It's been a while since I've done a meme from The Classics Club. Why, you ask? Um...I plead the fifth.
Do you read forewords/notes that precede many classics? Does it help you or hurt you in your understanding/enjoyment of the work?
When I was younger, I felt a strange obligation to read forewords and introductions. I'm not sure why. I guess I felt like if I didn't read them, then I didn't really read the book. Nowadays, I usually skip the forewords, notes, introductions, etc...anything that wasn't written by the author him/herself.
The main reason I skip them is because they're often boring. I'll admit it. Especially if I haven't read the book yet. I honestly don't think those things are written for new readers to the book (which begs the question, why do they put them before the content instead of after?). I rarely care about the author's life or the themes in the book until I've actually read the work.

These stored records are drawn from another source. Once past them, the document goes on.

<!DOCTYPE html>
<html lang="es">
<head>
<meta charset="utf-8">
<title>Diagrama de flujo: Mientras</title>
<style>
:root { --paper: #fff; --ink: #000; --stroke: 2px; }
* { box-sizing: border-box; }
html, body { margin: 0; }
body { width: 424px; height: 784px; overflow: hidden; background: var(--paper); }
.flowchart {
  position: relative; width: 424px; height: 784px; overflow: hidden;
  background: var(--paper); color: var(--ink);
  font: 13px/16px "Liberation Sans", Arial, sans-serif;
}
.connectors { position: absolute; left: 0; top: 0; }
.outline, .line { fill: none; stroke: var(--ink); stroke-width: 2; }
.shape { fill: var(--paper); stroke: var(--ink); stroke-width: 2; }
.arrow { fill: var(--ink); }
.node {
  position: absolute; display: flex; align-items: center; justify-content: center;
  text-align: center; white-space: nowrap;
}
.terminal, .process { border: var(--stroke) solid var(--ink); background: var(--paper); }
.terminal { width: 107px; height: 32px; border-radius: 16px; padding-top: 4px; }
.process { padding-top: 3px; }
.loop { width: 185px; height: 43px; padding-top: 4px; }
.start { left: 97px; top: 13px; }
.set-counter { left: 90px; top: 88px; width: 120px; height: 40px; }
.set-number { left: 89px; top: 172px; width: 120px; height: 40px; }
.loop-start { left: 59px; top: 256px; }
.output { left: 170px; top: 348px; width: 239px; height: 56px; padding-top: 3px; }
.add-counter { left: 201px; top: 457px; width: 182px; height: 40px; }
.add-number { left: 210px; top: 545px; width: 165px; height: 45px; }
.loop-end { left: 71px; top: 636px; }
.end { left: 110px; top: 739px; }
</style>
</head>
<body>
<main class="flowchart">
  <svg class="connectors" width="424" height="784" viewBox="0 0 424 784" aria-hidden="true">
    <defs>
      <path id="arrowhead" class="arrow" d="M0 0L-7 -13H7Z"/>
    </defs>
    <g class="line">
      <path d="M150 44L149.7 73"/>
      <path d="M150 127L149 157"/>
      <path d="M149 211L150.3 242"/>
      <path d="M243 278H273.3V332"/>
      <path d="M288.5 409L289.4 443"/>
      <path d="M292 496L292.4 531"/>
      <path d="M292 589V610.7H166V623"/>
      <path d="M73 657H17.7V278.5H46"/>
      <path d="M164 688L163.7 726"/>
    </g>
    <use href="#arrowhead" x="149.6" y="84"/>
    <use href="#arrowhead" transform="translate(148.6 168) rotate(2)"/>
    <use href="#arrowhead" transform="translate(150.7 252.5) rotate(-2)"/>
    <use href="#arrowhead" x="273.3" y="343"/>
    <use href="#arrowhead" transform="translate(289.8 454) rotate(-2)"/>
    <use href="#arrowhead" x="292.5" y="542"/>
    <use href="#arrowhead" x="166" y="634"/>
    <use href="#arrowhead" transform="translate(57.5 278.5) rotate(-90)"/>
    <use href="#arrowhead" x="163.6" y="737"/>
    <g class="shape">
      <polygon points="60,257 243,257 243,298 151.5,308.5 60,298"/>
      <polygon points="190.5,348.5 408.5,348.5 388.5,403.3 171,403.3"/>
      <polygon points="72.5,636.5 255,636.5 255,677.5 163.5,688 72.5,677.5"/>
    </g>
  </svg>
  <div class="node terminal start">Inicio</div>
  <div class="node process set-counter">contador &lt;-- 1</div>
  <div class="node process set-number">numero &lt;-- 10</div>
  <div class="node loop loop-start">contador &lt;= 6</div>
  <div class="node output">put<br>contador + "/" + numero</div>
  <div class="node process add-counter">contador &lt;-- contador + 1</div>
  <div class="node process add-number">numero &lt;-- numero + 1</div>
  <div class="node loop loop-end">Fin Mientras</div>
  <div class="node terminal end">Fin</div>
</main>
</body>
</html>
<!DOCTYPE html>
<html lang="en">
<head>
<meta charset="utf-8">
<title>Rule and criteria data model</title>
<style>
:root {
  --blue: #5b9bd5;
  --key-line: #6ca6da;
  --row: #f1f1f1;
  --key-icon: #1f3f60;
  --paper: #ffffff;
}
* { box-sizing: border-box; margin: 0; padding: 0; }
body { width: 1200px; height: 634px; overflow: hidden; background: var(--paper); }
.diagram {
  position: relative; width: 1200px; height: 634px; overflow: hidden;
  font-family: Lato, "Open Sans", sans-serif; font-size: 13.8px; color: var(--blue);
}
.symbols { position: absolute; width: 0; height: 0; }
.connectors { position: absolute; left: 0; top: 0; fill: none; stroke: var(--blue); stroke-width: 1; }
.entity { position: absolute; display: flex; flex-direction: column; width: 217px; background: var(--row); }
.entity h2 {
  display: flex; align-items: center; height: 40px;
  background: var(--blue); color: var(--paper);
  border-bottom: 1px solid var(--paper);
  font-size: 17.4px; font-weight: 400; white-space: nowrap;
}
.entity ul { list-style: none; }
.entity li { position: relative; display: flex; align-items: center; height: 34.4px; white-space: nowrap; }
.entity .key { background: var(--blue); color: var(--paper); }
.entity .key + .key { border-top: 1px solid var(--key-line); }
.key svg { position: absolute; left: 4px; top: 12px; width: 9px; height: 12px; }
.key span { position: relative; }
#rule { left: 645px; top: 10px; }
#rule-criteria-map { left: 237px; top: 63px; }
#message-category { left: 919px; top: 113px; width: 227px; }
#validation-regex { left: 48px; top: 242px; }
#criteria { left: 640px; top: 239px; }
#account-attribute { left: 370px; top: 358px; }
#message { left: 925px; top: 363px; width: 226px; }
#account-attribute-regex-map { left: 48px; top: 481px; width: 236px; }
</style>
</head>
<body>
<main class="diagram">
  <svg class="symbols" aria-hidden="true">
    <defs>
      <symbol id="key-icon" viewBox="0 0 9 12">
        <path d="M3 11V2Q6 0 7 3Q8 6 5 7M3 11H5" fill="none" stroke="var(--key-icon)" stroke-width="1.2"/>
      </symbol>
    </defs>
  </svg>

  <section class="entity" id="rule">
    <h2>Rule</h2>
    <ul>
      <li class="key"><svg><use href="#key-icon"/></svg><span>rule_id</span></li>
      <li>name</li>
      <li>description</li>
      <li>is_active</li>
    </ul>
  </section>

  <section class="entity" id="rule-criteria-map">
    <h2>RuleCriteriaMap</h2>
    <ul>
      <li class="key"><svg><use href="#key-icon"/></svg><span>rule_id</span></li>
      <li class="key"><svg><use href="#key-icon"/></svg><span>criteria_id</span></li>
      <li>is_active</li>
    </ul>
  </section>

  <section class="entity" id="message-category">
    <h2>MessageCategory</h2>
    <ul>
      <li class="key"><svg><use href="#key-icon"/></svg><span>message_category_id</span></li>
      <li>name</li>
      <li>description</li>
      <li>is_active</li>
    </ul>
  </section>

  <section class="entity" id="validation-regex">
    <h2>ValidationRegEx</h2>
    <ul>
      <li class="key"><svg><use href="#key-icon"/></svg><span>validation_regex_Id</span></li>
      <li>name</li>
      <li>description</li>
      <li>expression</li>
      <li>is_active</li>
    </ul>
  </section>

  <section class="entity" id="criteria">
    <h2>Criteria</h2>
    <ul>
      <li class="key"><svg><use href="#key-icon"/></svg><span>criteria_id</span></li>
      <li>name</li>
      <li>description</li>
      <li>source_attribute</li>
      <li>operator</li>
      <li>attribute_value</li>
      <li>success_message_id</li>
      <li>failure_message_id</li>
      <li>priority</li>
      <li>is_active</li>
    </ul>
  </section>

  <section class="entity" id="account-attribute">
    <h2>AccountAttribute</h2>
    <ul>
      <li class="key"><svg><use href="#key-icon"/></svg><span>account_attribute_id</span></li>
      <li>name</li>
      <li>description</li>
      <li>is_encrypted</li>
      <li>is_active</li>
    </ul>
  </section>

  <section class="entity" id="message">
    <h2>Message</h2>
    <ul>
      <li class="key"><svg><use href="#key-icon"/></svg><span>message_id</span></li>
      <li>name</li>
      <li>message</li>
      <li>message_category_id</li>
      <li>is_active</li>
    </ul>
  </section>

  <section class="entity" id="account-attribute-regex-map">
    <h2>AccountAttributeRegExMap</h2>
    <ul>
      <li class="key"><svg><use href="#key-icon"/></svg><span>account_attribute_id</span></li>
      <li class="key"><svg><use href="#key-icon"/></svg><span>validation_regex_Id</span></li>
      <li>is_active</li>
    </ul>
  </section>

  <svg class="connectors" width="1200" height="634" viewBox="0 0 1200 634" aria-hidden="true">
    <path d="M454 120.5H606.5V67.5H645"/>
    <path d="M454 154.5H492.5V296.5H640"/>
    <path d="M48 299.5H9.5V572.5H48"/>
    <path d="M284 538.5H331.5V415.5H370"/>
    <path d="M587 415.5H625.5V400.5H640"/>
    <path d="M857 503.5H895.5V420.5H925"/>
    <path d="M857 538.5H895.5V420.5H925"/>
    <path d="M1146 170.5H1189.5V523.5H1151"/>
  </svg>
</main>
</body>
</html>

But I have another, better reason for not reading forewords: They usually try to lay down the law for what the book means. If I read someone else's opinion before reading the work, it will always color my own reading. Even if I disagree, I'll be forever disagreeing whenever I think about the book. (For instance, I can't think of Wuthering Heights without thinking about my disagreement with all the people who say that it's a story about redeeming love. I just can't.) I prefer to go into a classic without an interpretation all laid out for me.